2. Locate a landmark.
If you're on a short time frame and only have a few hours to explore a port town -- typically the case if you're only there for the day and have a morning excursion -- one of the best ways to easily explore worrying about getting lost is to start at a walking or shopping street. In Budapest, for example, there's the pedestrian shopping street Váci street that runs parallel to the Danube and leads to the indoor Central Market Hall. In Bordeaux you can find the Rue Sainte-Catherine, the longest shopping street in Europe, just a 10 minute walk from the river Garonne. Again, your guide or cruise concierge should be able to tell you where the main streets are.
3. Go for a riverside bike ride.

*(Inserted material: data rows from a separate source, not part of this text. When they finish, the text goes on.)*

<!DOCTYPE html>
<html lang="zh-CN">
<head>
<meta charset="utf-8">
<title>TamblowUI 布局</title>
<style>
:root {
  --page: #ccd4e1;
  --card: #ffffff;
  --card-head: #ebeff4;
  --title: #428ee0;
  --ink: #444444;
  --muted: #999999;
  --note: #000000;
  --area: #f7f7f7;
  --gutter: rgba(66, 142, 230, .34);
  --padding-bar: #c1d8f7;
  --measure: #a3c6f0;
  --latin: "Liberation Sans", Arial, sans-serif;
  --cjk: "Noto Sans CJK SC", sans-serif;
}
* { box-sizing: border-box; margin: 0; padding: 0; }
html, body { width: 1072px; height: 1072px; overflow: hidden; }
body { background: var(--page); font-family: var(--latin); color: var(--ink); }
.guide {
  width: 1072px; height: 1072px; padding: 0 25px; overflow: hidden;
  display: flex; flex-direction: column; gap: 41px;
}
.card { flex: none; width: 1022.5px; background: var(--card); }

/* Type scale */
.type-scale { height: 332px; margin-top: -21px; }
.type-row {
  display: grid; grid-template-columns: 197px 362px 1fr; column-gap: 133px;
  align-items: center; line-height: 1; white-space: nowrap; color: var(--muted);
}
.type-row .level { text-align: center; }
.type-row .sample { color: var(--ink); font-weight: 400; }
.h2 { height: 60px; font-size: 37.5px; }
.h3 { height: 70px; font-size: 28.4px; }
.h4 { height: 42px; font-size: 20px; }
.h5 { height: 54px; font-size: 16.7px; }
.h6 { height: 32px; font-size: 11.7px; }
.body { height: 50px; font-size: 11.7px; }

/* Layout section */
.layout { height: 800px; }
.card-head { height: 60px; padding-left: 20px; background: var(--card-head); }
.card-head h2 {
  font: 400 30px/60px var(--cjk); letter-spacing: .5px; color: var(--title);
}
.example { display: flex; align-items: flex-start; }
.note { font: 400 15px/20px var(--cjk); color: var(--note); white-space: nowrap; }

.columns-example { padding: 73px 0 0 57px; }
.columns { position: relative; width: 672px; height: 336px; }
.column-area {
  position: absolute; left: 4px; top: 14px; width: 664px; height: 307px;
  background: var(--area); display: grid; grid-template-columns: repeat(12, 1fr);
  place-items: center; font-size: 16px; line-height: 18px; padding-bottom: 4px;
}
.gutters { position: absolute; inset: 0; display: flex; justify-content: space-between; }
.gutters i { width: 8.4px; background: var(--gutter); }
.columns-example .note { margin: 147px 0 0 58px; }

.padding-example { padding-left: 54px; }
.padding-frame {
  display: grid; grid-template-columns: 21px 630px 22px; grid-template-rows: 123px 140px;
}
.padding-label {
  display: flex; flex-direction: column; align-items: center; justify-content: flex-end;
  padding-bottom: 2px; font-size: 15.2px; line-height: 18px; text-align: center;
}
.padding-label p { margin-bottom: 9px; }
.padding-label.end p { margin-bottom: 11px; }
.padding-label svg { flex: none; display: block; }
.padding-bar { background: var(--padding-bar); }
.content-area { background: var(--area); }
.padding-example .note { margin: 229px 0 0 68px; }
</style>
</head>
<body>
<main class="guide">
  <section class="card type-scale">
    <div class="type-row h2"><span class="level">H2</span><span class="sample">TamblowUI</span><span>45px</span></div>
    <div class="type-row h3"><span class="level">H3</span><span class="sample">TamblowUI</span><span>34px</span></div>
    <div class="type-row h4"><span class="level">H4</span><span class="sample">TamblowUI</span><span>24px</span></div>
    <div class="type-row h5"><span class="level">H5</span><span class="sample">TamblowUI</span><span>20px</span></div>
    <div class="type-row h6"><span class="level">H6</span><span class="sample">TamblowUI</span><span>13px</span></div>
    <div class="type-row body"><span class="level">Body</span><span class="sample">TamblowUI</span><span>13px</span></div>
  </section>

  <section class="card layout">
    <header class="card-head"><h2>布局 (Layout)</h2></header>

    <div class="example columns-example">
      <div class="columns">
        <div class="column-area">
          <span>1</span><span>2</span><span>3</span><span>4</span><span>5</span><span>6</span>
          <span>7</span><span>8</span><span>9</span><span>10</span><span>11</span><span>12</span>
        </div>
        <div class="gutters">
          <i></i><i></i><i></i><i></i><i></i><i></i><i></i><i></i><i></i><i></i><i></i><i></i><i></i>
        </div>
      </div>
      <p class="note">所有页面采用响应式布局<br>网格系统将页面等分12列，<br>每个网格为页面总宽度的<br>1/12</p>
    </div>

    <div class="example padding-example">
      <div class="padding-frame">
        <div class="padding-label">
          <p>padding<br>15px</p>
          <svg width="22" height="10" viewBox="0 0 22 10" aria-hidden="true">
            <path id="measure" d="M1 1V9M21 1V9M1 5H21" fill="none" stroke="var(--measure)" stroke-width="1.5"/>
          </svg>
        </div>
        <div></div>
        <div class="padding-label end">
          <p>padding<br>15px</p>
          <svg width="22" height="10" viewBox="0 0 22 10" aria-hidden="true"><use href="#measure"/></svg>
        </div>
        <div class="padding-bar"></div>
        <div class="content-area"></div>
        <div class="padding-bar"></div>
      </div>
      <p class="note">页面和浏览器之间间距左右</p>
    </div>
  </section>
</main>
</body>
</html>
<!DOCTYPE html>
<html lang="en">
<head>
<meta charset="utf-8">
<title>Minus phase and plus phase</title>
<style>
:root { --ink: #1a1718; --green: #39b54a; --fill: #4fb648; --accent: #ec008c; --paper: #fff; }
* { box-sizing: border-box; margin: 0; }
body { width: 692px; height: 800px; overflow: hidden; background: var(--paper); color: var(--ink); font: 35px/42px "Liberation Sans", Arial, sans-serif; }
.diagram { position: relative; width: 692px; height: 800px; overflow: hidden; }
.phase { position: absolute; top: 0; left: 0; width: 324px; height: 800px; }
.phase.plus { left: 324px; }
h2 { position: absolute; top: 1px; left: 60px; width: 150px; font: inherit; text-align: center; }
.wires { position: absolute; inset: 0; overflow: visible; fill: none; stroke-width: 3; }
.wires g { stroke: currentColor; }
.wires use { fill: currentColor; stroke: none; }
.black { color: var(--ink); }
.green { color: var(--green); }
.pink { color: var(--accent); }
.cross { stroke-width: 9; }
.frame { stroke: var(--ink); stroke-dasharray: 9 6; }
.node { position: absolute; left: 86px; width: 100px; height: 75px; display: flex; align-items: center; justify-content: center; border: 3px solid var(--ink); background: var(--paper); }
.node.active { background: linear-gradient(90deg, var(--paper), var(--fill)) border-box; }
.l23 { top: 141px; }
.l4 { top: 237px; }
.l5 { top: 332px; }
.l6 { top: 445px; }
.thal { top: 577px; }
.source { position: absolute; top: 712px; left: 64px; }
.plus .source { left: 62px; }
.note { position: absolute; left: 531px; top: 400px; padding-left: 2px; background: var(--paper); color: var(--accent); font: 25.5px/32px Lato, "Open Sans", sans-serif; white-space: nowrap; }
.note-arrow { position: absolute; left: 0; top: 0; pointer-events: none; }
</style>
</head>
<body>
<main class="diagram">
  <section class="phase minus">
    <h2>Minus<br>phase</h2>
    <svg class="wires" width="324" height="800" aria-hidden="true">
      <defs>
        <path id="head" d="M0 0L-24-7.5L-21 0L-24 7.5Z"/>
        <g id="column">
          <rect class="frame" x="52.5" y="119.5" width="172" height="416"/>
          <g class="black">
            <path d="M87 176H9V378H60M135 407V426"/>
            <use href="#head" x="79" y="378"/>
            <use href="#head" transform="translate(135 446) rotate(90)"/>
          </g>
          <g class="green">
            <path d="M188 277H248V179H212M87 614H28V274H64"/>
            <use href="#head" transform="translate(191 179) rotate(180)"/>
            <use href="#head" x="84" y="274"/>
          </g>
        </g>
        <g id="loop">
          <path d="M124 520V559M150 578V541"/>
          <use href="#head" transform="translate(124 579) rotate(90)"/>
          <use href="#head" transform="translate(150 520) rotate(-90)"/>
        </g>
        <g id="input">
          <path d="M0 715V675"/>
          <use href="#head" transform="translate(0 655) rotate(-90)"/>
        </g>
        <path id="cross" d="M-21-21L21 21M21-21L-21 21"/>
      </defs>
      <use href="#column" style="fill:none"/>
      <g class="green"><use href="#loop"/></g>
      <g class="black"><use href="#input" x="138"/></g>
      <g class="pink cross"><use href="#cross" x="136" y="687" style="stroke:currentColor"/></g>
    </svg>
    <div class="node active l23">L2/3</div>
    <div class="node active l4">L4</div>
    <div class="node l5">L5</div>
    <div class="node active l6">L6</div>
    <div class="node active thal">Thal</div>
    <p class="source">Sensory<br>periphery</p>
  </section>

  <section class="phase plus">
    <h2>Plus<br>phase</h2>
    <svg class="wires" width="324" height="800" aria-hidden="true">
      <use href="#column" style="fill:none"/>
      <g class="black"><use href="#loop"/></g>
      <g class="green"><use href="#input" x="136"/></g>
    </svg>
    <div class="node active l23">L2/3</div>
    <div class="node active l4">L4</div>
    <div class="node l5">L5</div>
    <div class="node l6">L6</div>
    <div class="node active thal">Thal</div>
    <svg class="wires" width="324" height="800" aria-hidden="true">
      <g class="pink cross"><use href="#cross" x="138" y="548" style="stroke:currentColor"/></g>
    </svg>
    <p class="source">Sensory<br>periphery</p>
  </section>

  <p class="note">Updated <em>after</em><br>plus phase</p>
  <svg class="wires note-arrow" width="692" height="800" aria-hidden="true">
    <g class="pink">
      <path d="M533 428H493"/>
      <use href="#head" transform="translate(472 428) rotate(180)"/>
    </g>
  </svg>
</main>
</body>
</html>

Your river cruise ship will usually dock in the heart of the city, or at least not too far from it. While some destinations are easy to get to on foot or by bus, biking is a great way to cover more ground and see the sights more quickly. Some river cruises offer complimentary bikes onboard, perfect for jumping right onto the bikeways running along the river. Many European towns also now have bike share programs, sometimes with some free minutes. Just grab one near the docks and drop the bike off at other stands around town when you're done.
4. Take a (somewhat) self-guided tour.
If you're on a river cruise (like Scenic Cruises) that offers GPS-enabled devices, you can use it to point out and learn more about landmarks onshore. Scenic's devices, for example, even offer directions and routes for walking and biking tours, so you can take a mapped-out tour at your own pace. You'll be able to take any detours that catch your whimsy, but don't have to spend too much precious time cobbling together an itinerary. Some ships also have maps and guidebooks that delineate good walks in the destinations you'll be visiting.
5. Go the distance.
On the off chance that your ship isn't within walking distance of the city center, don't feel like you have to stay stuck aboard the ship. Some river cruises offer bus transfers to a meeting point in the city with scheduled return times, or the concierge can arrange a taxi or point you in the direction of affordable public transportation options. Just be sure to keep an eye on the time and get back on board well before disembarkation.
This mentality goes the same for eating off board. A few river cruises offer all-inclusive packages, and while dining and drinking on board helps get the most bang for your buck, this doesn't mean you shouldn't sample the local cuisine. Go and try wiener schnitzel and Sachertorte cake in Vienna or bratwursts in Nuremberg. Your taste buds will thank you.